## [How to complete this task]
Count up the lines holding "label" in the material, then reply with only the number.

*** Opening of Given records ***

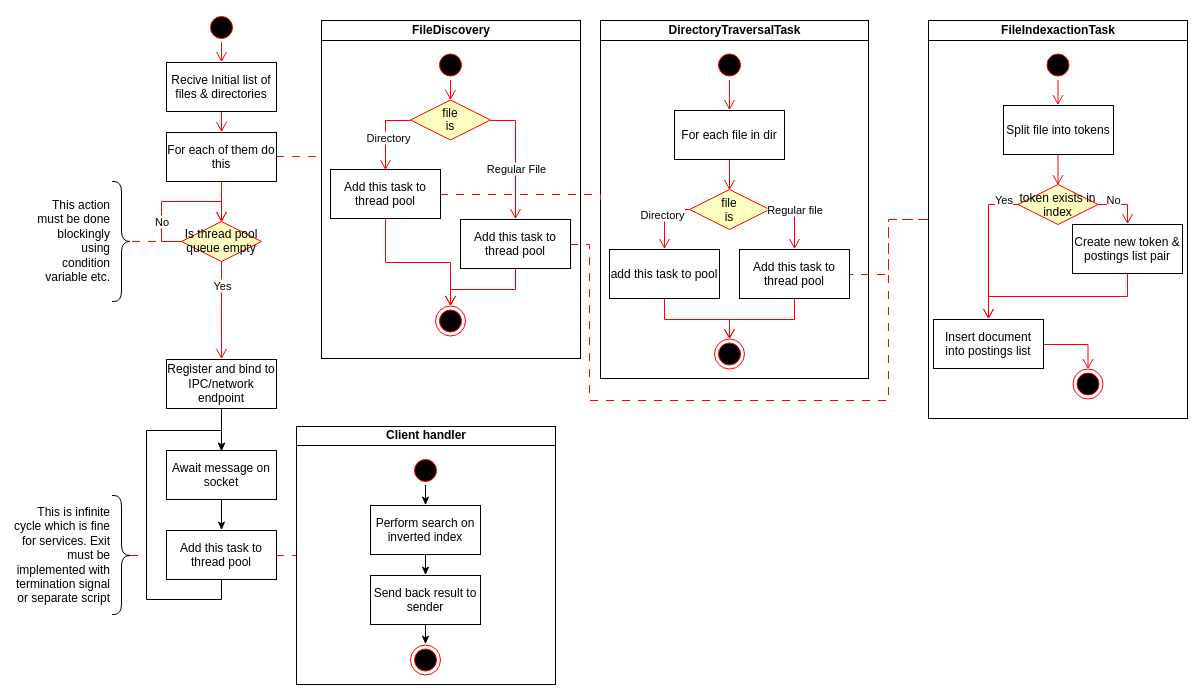
<!DOCTYPE html>
<html lang="en">
<head>
<meta charset="utf-8">
<title>File indexing activity diagram</title>
<style>
:root { --ink: #000; --paper: #fff; --flow: #f00; --decision: #ffffc0; }
* { box-sizing: border-box; }
html, body { margin: 0; }
body { width: 1200px; height: 697px; overflow: hidden; background: var(--paper); }
.diagram { position: relative; width: 1200px; height: 697px; overflow: hidden; color: var(--ink); font: 12px/14.4px "Liberation Sans", Arial, sans-serif; }
.connectors { position: absolute; left: 0; top: 0; }
.lane { position: absolute; border: 1px solid var(--ink); }
.lane h2 { margin: 0; height: 20px; border-bottom: 1px solid var(--ink); font-size: 12px; line-height: 19px; text-align: center; }
.lane .low { height: 19px; line-height: 17px; }
.step { position: absolute; width: 111px; height: 50px; padding-right: 1px; display: flex; align-items: center; justify-content: center; border: 1px solid var(--ink); background: var(--paper); text-align: center; white-space: nowrap; }
.decision-text, .edge-label { position: absolute; transform: translate(-50%, -50%); text-align: center; white-space: nowrap; }
.edge-label { background: var(--paper); font-size: 11px; line-height: 13px; }
.note { position: absolute; width: 110px; left: 0; margin: 0; text-align: right; white-space: nowrap; }
.edges path { fill: none; stroke: var(--flow); }
.edges .open { marker-end: url(#open-arrow); }
.edges .dashed { stroke-dasharray: 8 8; }
.edges .shifted { stroke-dashoffset: 4; }
.edges .service { stroke: var(--ink); marker-end: url(#solid-arrow); }
.edges .brace { stroke: var(--ink); }
</style>
</head>
<body>
<main class="diagram">

  <section class="lane" style="left:321px;top:20px;width:260px;height:339px"><h2>FileDiscovery</h2></section>
  <section class="lane" style="left:600px;top:20px;width:269px;height:359px"><h2>DirectoryTraversalTask</h2></section>
  <section class="lane" style="left:928px;top:20px;width:260px;height:399px"><h2>FileIndexactionTask</h2></section>
  <section class="lane" style="left:296px;top:426px;width:260px;height:259px"><h2 class="low">Client handler</h2></section>

  <svg class="connectors" width="1200" height="697" viewBox="0 0 1200 697" aria-hidden="true">
    <defs>
      <marker id="open-arrow" markerUnits="userSpaceOnUse" markerWidth="14" markerHeight="14" refX="10" refY="6" orient="auto">
        <path d="M1 1L10 6L1 11" style="fill:none;stroke:#f00"/>
      </marker>
      <marker id="solid-arrow" markerUnits="userSpaceOnUse" markerWidth="12" markerHeight="12" refX="9" refY="5" orient="auto">
        <path d="M2 2L9 5L2 8L4 5Z" style="fill:#000;stroke:#000"/>
      </marker>
      <circle id="start" r="11" fill="#000" stroke="#f00"/>
      <g id="end"><circle r="15" fill="#fff" stroke="#f00"/><circle r="11" fill="#000" stroke="#f00"/></g>
      <polygon id="decision" points="0,-20 40,0 0,20 -40,0" fill="#ffffc0" stroke="#f00"/>
    </defs>

    <g class="decisions">
      <use href="#decision" x="221.5" y="241.5"/>
      <use href="#decision" x="450.5" y="120"/>
      <use href="#decision" x="729.5" y="209.5"/>
      <use href="#decision" x="1058" y="204.5"/>
    </g>

    <g class="edges">
      <!-- Main flow -->
      <path class="open" d="M221.5 42V61"/>
      <path class="open" d="M221.5 112V131"/>
      <path class="open" d="M221.5 182V221"/>
      <path class="open" d="M181.5 241.5H161.5V201.5H221.5V221"/>
      <path class="open" d="M221.5 261.5V358"/>
      <path class="service" d="M221.5 409V450"/>
      <path class="service" d="M221.5 500V529"/>
      <path class="service" d="M221.5 580V599.5H146.5V430.5H221.5V450"/>

      <!-- File discovery -->
      <path class="open" d="M450.5 80V99"/>
      <path d="M450.5 80V96"/>
      <path class="open" d="M410.5 120.5H385.5V169"/>
      <path class="open" d="M490.5 120.5H515.5V218"/>
      <path class="open" d="M385.5 219V262.5H450.5V305"/>
      <path class="open" d="M515.5 269V289.5H450.5V305"/>

      <!-- Directory traversal -->
      <path class="open" d="M729.5 80V109"/>
      <path class="open" d="M729.5 160V189"/>
      <path class="open" d="M689.5 209.5H664.5V248"/>
      <path class="open" d="M769.5 209.5H794.5V248"/>
      <path class="open" d="M664.5 299V319.5H729.5V338"/>
      <path class="open" d="M794.5 299V319.5H729.5V338"/>

      <!-- File indexing -->
      <path class="open" d="M1058 80V104"/>
      <path class="open" d="M1058 155V184"/>
      <path class="open" d="M1018 204.5H988.5V318"/>
      <path class="open" d="M1098 204.5H1127.5V223"/>
      <path class="open" d="M1127.5 274V296.5H988.5V318"/>
      <path class="open" d="M1044 344.5H1088V368"/>

      <!-- Client handler -->
      <path class="service" d="M425.5 485V504"/>
      <path class="service" d="M425.5 555V574"/>
      <path class="service" d="M425.5 625V643"/>

      <!-- Task hand-offs -->
      <path class="dashed" d="M276 156.5H321"/>
      <path class="dashed" d="M440 194.5H600.5V200"/>
      <path class="dashed" d="M570 244.5H589.5V400.5H888.5V219.5H928"/>
      <path class="dashed shifted" d="M849 274.5H888.5V219.5H928"/>
      <path class="dashed" d="M132 241.5H182"/>
      <path class="dashed" d="M276 555.5H296"/>
      <path d="M130 555.5H138"/>

      <!-- Note braces -->
      <path class="brace" d="M112 181.5H114Q121.5 181.5 121.5 192V231Q121.5 241.5 130 241.5Q121.5 241.5 121.5 252V291Q121.5 301.5 114 301.5H112"/>
      <path class="brace" d="M112 495.5H114Q121.5 495.5 121.5 506V545Q121.5 555.5 130 555.5Q121.5 555.5 121.5 566V604Q121.5 614.5 114 614.5H112"/>
    </g>

    <g class="terminals">
      <use href="#start" x="221.5" y="27.5"/>
      <use href="#start" x="450.5" y="65"/>
      <use href="#start" x="729.5" y="65"/>
      <use href="#start" x="1058" y="65"/>
      <use href="#start" x="425.5" y="470.5"/>
      <use href="#end" x="450.5" y="321"/>
      <use href="#end" x="729.5" y="354"/>
      <use href="#end" x="1088" y="384"/>
      <use href="#end" x="425.5" y="660"/>
    </g>
  </svg>

  <!-- Main flow -->
  <div class="step" style="left:166px;top:62px">Recive Initial list of<br>files &amp; directories</div>
  <div class="step" style="left:166px;top:132px">For each of them do<br>this</div>
  <div class="decision-text" style="left:221px;top:241px">Is thread pool<br>queue empty</div>
  <div class="step" style="left:166px;top:359px">Register and bind to<br>IPC/network<br>endpoint</div>
  <div class="step" style="left:166px;top:450px">Await message on<br>socket</div>
  <div class="step" style="left:166px;top:530px">Add this task to<br>thread pool</div>
  <span class="edge-label" style="left:162px;top:222px">No</span>
  <span class="edge-label" style="left:222.5px;top:286px">Yes</span>
  <p class="note" style="top:198px">This action<br>must be done<br>blockingly<br>using<br>condition<br>variable etc.</p>
  <p class="note" style="top:505px">This is infinite<br>cycle which is fine<br>for services. Exit<br>must be<br>implemented with<br>termination signal<br>or separate script</p>

  <!-- File discovery -->
  <div class="decision-text" style="left:450px;top:120px;line-height:13px">file<br>is</div>
  <div class="step" style="left:330px;top:169px">Add this task to<br>thread pool</div>
  <div class="step" style="left:460px;top:219px">Add this task to<br>thread pool</div>
  <span class="edge-label" style="left:388.5px;top:138px">Directory</span>
  <span class="edge-label" style="left:516.5px;top:169px">Regular File</span>

  <!-- Directory traversal -->
  <div class="step" style="left:674px;top:110px">For each file in dir</div>
  <div class="decision-text" style="left:729px;top:210px">file<br>is</div>
  <div class="step" style="left:609px;top:249px">add this task to pool</div>
  <div class="step" style="left:739px;top:249px">Add this task to<br>thread pool</div>
  <span class="edge-label" style="left:662.5px;top:215px">Directory</span>
  <span class="edge-label" style="left:795px;top:210px">Regular file</span>

  <!-- File indexing -->
  <div class="step" style="left:1003px;top:105px">Split file into tokens</div>
  <div class="decision-text" style="left:1057.5px;top:205px">token exists in<br>index</div>
  <div class="step" style="left:1072px;top:224px">Create new token &amp;<br>postings list pair</div>
  <div class="step" style="left:933px;top:319px">Insert document<br>into postings list</div>
  <span class="edge-label" style="left:1004px;top:200px">Yes</span>
  <span class="edge-label" style="left:1113.5px;top:200px">No</span>

  <!-- Client handler -->
  <div class="step" style="left:370px;top:505px">Perform search on<br>inverted index</div>
  <div class="step" style="left:370px;top:575px">Send back result to<br>sender</div>

</main>
</body>
</html>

*** Close of Given records ***

## [Output for this exercise]
10